_Exercise details:_ In the records that follow, find each line with the word "body" and copy it.

_Exercise materials:_

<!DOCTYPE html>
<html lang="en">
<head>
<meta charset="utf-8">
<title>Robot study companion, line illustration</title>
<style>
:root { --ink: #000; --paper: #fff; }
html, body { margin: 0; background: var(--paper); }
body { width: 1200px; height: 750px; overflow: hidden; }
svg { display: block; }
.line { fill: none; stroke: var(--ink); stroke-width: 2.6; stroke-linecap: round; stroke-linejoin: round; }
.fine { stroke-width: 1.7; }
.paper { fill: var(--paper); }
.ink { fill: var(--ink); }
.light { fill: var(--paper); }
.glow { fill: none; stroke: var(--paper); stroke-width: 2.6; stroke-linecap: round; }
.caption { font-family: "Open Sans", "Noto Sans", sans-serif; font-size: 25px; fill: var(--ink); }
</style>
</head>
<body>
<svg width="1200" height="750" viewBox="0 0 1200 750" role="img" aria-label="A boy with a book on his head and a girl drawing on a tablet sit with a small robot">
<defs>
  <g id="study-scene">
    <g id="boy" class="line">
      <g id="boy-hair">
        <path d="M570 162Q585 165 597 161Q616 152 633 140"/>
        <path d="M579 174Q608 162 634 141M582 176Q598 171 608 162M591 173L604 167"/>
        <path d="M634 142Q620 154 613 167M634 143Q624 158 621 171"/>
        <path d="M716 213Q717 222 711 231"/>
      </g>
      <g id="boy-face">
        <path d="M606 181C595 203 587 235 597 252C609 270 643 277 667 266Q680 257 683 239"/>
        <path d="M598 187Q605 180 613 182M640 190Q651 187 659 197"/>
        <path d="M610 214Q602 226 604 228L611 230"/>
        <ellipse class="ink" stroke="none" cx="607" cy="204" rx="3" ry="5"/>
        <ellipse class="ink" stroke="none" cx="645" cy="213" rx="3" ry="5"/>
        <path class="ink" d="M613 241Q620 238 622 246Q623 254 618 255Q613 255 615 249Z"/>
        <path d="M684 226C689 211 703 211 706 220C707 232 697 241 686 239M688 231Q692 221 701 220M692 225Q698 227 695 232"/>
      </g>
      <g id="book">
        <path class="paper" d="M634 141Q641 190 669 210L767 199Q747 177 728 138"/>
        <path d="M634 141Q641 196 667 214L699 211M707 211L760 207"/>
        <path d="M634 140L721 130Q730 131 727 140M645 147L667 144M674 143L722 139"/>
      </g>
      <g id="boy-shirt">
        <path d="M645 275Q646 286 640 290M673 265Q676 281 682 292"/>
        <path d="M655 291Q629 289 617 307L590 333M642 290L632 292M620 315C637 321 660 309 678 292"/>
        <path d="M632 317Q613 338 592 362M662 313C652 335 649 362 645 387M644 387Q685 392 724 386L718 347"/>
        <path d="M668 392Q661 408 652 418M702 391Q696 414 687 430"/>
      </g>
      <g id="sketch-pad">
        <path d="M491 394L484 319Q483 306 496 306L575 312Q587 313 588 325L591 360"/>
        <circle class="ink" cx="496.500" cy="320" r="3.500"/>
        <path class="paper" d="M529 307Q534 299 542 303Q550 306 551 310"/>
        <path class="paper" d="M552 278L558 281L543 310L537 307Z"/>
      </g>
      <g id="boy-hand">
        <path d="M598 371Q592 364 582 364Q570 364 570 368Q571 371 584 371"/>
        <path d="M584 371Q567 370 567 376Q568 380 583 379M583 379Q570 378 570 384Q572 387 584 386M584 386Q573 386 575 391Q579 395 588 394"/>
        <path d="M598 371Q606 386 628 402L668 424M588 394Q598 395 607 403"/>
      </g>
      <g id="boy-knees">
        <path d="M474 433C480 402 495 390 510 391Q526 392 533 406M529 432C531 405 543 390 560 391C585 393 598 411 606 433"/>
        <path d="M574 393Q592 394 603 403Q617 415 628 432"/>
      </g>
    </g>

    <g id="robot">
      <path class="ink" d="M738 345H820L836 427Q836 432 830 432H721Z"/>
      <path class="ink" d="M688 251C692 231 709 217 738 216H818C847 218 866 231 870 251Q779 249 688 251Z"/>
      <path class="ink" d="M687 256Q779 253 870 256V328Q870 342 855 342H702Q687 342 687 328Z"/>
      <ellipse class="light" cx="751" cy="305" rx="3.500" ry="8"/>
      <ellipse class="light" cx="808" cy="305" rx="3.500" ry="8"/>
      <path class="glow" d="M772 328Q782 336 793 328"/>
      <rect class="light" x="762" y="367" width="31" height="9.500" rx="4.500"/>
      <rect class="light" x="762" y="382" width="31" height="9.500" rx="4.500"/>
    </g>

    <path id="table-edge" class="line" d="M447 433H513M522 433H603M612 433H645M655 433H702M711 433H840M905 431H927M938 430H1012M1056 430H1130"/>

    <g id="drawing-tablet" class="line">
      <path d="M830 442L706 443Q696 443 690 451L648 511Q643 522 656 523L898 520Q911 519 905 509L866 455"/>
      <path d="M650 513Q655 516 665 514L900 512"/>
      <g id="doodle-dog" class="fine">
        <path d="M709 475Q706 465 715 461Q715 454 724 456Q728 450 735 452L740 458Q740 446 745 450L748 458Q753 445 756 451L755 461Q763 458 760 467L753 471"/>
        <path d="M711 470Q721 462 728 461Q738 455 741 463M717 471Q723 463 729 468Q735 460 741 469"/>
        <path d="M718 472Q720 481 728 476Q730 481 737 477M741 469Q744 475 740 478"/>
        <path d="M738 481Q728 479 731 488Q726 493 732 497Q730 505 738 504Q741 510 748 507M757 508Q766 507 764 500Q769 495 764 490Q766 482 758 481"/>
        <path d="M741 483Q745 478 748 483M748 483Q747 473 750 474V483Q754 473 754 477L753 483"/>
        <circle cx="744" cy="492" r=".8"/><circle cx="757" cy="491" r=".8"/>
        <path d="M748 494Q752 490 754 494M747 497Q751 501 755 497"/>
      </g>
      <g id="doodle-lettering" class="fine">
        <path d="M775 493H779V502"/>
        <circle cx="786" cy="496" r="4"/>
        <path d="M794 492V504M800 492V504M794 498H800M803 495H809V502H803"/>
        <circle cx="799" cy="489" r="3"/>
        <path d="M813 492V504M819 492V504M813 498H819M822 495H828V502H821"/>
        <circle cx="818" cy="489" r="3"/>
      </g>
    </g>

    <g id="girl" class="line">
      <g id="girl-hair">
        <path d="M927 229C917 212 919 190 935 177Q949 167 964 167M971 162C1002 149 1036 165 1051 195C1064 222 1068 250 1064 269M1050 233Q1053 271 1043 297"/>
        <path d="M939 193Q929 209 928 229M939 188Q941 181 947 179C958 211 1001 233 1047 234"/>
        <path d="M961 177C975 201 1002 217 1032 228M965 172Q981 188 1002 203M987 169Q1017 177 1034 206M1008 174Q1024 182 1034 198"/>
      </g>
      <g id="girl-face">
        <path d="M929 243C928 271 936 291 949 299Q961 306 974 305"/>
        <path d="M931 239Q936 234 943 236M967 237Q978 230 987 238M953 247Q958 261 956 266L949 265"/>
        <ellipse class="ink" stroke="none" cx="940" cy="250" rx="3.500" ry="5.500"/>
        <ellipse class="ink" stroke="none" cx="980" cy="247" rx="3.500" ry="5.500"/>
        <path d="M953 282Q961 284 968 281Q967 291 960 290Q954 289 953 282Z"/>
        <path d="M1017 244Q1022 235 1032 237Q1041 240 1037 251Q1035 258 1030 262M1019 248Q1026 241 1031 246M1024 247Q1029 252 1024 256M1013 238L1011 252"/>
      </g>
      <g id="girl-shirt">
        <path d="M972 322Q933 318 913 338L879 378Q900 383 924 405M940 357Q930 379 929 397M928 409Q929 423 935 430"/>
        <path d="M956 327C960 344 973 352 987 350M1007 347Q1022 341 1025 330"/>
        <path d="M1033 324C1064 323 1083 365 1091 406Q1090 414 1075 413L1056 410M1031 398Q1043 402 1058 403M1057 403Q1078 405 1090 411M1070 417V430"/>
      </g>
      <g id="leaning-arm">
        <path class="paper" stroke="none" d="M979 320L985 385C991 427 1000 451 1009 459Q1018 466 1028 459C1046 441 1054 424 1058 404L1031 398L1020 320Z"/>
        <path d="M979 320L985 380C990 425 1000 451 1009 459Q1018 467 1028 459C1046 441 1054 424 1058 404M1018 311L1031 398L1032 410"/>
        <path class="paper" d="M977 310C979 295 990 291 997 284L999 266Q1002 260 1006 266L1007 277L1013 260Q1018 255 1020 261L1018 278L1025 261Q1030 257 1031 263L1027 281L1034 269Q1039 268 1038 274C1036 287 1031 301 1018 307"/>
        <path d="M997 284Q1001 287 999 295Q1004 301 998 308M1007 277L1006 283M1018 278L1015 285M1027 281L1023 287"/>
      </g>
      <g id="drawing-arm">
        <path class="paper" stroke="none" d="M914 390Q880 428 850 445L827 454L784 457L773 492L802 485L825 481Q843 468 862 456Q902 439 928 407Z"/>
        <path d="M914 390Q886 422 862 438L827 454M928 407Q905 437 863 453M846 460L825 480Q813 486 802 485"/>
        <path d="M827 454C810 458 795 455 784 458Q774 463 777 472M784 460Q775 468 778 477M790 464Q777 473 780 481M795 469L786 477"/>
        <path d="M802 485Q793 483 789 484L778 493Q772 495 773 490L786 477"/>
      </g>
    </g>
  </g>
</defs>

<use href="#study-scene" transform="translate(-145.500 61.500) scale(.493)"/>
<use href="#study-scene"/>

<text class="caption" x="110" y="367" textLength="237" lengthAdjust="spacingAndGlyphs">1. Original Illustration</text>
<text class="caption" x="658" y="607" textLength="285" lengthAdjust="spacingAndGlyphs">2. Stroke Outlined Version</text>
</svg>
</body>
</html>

_Exercise result:_
html, body { margin: 0; background: var(--paper); }
body { width: 1200px; height: 750px; overflow: hidden; }
<body>
</body>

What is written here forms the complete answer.